> _Problem to work on_
Filter these entries, keeping only lines that hold the word "typed".

____________

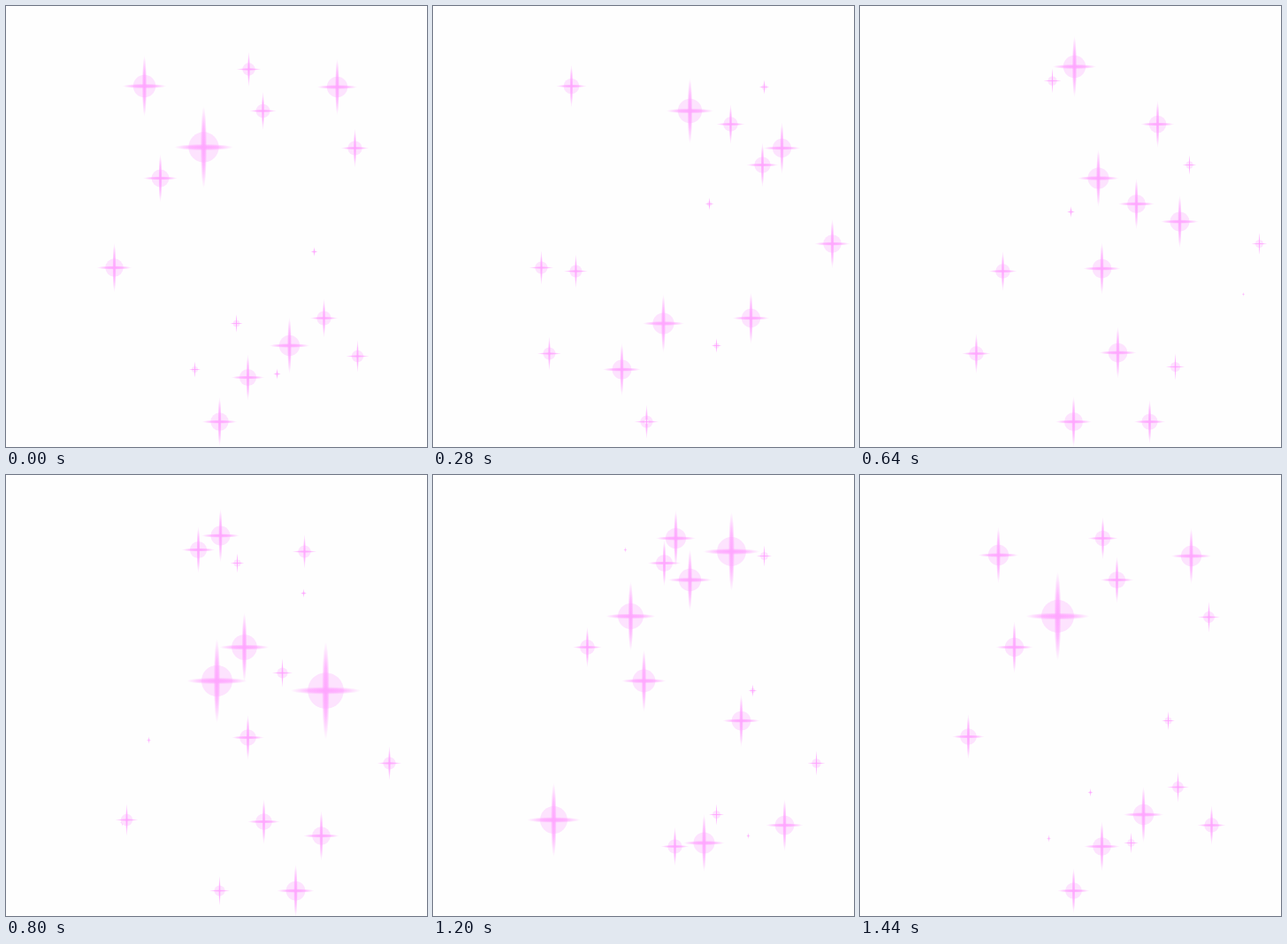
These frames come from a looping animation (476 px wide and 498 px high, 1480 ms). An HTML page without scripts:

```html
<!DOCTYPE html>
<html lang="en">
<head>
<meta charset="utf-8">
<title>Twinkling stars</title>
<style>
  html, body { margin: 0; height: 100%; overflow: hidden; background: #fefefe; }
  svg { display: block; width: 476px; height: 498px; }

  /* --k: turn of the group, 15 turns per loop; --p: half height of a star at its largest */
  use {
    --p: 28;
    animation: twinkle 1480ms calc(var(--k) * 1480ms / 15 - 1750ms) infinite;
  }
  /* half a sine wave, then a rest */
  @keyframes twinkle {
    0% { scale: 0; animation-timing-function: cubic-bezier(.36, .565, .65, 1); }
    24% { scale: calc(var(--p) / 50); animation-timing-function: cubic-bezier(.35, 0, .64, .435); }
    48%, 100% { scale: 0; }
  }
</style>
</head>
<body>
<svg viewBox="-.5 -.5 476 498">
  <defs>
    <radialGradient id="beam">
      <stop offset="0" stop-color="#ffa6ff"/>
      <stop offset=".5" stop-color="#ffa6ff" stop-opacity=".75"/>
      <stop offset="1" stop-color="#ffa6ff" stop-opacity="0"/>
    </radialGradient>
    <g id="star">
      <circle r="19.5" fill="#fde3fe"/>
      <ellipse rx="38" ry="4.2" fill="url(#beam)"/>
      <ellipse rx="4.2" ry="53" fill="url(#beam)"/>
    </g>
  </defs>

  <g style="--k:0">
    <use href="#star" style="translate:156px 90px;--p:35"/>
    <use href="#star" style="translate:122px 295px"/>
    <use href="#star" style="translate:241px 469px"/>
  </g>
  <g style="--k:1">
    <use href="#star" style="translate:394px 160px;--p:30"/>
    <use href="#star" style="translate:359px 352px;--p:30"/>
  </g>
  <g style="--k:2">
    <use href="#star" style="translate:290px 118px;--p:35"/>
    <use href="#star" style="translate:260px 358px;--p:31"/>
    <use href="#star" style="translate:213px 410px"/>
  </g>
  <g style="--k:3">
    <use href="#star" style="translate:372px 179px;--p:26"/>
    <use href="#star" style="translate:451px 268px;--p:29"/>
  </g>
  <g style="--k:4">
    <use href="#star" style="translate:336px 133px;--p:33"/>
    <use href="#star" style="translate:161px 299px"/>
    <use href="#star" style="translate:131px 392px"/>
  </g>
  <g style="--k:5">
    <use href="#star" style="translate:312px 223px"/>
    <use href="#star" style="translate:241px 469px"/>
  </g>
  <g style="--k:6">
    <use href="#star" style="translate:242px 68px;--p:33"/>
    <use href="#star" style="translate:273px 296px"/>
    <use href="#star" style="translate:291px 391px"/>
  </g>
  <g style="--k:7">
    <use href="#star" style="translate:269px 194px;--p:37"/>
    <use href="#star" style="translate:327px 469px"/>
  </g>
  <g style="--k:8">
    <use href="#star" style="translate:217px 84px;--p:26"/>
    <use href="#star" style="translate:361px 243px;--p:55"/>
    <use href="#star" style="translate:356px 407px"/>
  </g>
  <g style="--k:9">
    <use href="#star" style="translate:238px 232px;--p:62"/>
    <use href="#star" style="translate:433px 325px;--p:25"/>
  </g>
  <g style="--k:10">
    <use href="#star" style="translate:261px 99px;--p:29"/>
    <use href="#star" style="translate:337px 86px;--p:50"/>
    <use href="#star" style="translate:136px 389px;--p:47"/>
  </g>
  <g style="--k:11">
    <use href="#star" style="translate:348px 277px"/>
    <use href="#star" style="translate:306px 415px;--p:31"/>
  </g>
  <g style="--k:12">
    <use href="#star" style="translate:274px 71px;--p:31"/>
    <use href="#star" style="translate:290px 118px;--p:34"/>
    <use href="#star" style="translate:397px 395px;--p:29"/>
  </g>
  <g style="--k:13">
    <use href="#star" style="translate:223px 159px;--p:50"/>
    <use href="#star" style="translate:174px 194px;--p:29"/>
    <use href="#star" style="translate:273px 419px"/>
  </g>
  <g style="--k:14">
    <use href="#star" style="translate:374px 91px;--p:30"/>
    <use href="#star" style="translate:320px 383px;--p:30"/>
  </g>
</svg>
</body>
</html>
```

____________

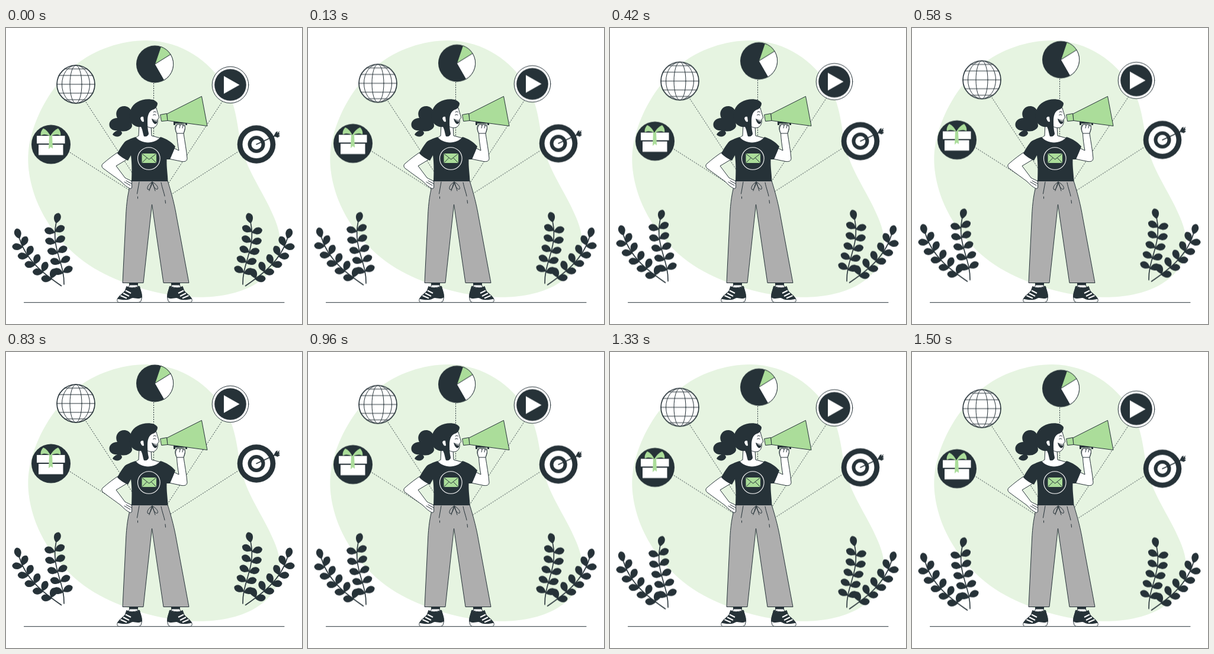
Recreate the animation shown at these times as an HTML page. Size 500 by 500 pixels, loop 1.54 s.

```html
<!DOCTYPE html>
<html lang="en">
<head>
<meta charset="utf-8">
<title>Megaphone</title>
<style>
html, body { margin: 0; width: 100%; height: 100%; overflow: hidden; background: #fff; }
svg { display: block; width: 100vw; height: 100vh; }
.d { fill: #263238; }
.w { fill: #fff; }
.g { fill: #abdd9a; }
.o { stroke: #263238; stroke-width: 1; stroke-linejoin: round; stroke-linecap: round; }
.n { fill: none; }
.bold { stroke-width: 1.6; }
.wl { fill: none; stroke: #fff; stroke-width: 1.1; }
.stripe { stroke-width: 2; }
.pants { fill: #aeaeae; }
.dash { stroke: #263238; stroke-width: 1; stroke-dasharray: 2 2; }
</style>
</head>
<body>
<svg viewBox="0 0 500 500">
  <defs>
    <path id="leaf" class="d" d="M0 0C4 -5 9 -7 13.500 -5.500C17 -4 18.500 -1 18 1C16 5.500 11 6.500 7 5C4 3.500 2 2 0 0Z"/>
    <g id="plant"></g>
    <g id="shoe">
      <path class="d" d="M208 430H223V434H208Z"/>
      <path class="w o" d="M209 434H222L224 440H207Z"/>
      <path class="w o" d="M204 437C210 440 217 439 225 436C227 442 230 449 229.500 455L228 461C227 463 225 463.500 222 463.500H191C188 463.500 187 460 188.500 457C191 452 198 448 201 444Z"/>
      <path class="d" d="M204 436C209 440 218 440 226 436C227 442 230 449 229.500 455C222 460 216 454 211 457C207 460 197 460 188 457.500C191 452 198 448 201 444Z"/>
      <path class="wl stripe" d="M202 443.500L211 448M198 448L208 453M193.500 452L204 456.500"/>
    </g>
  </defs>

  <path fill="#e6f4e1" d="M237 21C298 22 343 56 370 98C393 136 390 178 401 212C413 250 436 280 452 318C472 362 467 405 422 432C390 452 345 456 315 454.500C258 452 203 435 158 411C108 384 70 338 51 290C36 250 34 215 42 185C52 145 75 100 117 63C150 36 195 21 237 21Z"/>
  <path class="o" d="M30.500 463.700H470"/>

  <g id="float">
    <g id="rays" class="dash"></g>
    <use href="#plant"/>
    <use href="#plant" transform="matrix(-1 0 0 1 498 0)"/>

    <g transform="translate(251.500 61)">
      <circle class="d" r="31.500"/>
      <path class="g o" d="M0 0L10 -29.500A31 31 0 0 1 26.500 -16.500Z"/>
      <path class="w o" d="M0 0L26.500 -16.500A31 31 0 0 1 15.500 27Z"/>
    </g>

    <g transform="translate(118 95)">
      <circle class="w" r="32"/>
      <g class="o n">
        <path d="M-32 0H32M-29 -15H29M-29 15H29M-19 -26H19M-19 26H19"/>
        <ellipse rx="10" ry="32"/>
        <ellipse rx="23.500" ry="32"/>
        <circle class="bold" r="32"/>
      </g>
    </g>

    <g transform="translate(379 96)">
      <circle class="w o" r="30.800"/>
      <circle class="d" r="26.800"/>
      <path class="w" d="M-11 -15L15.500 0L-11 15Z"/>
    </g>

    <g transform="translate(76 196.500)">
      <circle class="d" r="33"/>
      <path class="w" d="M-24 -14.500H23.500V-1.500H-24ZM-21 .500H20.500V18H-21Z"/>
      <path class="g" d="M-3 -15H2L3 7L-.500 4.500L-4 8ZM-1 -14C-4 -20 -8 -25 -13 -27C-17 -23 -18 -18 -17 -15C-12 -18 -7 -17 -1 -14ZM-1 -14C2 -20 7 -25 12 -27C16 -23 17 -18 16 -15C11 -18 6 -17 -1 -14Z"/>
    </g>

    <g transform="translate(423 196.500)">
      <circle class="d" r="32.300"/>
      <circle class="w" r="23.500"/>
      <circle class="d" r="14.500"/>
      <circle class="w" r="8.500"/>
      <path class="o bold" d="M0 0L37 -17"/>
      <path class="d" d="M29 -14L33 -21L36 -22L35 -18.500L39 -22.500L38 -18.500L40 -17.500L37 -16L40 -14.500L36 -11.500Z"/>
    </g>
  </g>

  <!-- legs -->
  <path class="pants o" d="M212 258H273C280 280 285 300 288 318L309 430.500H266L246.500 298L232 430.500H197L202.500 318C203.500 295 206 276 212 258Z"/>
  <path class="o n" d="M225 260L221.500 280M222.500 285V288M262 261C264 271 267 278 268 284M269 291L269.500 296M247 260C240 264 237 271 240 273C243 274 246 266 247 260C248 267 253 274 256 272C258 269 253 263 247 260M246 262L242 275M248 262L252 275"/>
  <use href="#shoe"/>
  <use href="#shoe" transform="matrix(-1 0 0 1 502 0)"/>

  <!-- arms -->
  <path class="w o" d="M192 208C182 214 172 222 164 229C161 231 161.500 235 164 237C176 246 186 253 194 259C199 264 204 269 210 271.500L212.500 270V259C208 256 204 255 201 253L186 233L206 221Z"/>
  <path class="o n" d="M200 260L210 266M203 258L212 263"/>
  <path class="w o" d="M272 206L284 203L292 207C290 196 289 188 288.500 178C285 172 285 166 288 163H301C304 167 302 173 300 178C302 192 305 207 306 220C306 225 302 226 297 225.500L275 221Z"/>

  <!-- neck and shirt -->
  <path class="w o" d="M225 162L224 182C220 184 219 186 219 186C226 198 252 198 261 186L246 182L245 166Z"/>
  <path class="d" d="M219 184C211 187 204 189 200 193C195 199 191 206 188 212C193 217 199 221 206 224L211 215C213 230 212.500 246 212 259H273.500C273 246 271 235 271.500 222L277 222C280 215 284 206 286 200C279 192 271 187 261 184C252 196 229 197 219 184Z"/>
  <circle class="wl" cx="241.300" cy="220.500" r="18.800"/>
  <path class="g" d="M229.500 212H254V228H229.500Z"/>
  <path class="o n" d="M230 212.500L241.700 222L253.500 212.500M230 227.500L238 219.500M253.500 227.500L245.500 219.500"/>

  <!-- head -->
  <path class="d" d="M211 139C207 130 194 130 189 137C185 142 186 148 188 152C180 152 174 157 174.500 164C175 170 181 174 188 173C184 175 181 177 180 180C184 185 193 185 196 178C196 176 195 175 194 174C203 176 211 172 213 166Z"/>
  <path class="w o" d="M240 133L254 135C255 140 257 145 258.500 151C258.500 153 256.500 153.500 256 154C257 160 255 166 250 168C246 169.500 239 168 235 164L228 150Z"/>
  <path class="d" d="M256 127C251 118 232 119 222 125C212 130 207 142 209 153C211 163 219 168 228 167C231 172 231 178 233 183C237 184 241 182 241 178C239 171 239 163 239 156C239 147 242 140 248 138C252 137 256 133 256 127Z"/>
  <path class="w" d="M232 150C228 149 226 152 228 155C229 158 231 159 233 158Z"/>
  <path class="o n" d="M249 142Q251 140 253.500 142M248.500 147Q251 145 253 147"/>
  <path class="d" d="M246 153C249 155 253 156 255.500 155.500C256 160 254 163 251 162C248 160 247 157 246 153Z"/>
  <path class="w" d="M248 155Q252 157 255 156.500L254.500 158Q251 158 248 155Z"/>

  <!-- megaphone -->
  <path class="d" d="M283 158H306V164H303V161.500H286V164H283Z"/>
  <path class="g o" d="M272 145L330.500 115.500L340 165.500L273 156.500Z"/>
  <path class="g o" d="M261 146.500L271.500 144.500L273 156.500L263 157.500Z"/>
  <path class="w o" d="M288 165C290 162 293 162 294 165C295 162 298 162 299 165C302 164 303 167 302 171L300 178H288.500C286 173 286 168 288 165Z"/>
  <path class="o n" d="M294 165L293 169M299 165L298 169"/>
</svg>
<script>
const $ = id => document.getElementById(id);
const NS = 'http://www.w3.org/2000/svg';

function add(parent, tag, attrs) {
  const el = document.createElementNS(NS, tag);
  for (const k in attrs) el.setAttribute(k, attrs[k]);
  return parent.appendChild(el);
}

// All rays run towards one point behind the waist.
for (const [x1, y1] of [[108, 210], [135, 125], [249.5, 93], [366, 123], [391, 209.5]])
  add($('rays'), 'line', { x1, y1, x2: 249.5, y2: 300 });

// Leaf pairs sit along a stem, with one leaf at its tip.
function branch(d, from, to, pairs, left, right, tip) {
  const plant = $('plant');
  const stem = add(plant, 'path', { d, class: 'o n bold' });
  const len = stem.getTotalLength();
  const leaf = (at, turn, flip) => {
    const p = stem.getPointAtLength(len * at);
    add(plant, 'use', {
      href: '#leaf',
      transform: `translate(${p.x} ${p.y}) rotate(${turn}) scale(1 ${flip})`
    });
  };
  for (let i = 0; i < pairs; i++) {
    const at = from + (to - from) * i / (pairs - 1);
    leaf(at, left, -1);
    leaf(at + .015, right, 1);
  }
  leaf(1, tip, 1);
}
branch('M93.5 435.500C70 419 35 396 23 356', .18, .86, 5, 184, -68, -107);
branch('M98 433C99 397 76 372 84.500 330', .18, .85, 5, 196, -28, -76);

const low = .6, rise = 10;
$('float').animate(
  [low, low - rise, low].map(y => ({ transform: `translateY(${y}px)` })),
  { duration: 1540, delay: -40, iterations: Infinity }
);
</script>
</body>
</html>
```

____________

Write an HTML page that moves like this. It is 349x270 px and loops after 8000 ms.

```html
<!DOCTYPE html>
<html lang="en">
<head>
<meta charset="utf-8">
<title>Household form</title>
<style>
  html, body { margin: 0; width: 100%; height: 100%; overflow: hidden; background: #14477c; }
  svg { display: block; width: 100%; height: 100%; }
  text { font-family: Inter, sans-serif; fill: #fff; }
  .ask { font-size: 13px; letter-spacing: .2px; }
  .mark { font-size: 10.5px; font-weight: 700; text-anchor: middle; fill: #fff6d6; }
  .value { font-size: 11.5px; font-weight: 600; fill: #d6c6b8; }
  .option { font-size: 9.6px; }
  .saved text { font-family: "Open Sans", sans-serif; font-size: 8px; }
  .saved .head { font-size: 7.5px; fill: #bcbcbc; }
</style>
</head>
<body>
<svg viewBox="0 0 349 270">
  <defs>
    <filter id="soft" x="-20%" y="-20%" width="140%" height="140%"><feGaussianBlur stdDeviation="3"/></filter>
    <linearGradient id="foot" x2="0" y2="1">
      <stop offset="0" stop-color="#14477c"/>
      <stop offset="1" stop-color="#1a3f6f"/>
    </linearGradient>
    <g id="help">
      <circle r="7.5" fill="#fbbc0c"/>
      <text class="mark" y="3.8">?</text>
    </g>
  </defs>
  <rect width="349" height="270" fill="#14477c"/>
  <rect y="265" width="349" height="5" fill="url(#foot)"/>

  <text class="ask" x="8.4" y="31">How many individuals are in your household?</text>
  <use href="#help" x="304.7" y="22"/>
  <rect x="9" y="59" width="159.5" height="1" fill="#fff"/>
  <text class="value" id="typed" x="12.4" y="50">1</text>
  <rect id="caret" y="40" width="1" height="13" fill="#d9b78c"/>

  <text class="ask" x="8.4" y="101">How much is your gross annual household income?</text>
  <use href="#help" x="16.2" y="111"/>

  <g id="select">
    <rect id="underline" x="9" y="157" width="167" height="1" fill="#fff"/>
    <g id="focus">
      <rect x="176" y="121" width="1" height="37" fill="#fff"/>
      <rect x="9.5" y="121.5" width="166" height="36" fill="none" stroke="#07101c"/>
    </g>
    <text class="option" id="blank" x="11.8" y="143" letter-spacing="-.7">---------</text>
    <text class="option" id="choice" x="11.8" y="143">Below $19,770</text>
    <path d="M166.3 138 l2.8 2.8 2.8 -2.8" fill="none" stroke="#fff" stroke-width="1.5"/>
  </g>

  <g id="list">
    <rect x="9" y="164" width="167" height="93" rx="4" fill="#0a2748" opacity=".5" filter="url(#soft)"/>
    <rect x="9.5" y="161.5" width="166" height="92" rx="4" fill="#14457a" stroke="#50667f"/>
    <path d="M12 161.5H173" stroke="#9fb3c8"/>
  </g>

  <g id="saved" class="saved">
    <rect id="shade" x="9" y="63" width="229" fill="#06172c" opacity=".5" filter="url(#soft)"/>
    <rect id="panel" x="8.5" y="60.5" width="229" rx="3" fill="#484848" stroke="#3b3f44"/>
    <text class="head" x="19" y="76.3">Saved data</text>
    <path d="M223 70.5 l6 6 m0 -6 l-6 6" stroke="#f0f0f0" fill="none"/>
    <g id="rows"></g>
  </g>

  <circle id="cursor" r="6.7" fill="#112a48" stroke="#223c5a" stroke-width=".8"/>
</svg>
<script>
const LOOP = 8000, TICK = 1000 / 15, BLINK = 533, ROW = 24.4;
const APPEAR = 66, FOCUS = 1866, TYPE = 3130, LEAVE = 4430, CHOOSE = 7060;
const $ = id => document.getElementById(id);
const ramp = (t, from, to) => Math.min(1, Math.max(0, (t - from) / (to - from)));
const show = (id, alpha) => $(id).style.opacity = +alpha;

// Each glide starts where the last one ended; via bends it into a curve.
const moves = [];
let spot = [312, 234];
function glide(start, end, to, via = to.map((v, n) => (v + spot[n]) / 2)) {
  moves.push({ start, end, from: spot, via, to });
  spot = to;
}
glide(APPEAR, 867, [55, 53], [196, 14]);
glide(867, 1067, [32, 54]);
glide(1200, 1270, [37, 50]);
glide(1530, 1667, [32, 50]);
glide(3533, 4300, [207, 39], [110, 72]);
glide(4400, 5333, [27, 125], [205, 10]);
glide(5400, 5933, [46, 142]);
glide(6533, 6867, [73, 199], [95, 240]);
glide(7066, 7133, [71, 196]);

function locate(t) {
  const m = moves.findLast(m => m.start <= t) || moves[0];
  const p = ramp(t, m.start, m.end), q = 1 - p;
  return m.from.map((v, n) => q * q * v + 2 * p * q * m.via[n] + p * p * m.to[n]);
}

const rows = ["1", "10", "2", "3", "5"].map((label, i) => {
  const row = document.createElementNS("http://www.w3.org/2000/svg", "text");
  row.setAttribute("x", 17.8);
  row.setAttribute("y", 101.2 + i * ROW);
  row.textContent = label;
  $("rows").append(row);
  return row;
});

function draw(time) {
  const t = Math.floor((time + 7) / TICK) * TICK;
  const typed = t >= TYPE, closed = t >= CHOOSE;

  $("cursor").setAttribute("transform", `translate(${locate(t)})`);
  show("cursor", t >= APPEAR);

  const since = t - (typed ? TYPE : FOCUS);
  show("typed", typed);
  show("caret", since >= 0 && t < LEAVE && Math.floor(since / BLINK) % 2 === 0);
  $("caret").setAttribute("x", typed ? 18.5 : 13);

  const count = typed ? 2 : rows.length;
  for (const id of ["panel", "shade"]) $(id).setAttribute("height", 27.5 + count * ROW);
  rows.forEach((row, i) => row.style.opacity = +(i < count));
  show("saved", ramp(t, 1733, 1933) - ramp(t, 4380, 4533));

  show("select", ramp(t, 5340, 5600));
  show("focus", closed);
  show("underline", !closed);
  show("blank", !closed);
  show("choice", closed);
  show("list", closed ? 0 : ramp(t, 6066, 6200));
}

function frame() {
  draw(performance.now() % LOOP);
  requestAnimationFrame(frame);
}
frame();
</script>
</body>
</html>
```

____________

> _Answer to the exercise_
  <text class="value" id="typed" x="12.4" y="50">1</text>
  const typed = t >= TYPE, closed = t >= CHOOSE;
  const since = t - (typed ? TYPE : FOCUS);
  show("typed", typed);
  $("caret").setAttribute("x", typed ? 18.5 : 13);
  const count = typed ? 2 : rows.length;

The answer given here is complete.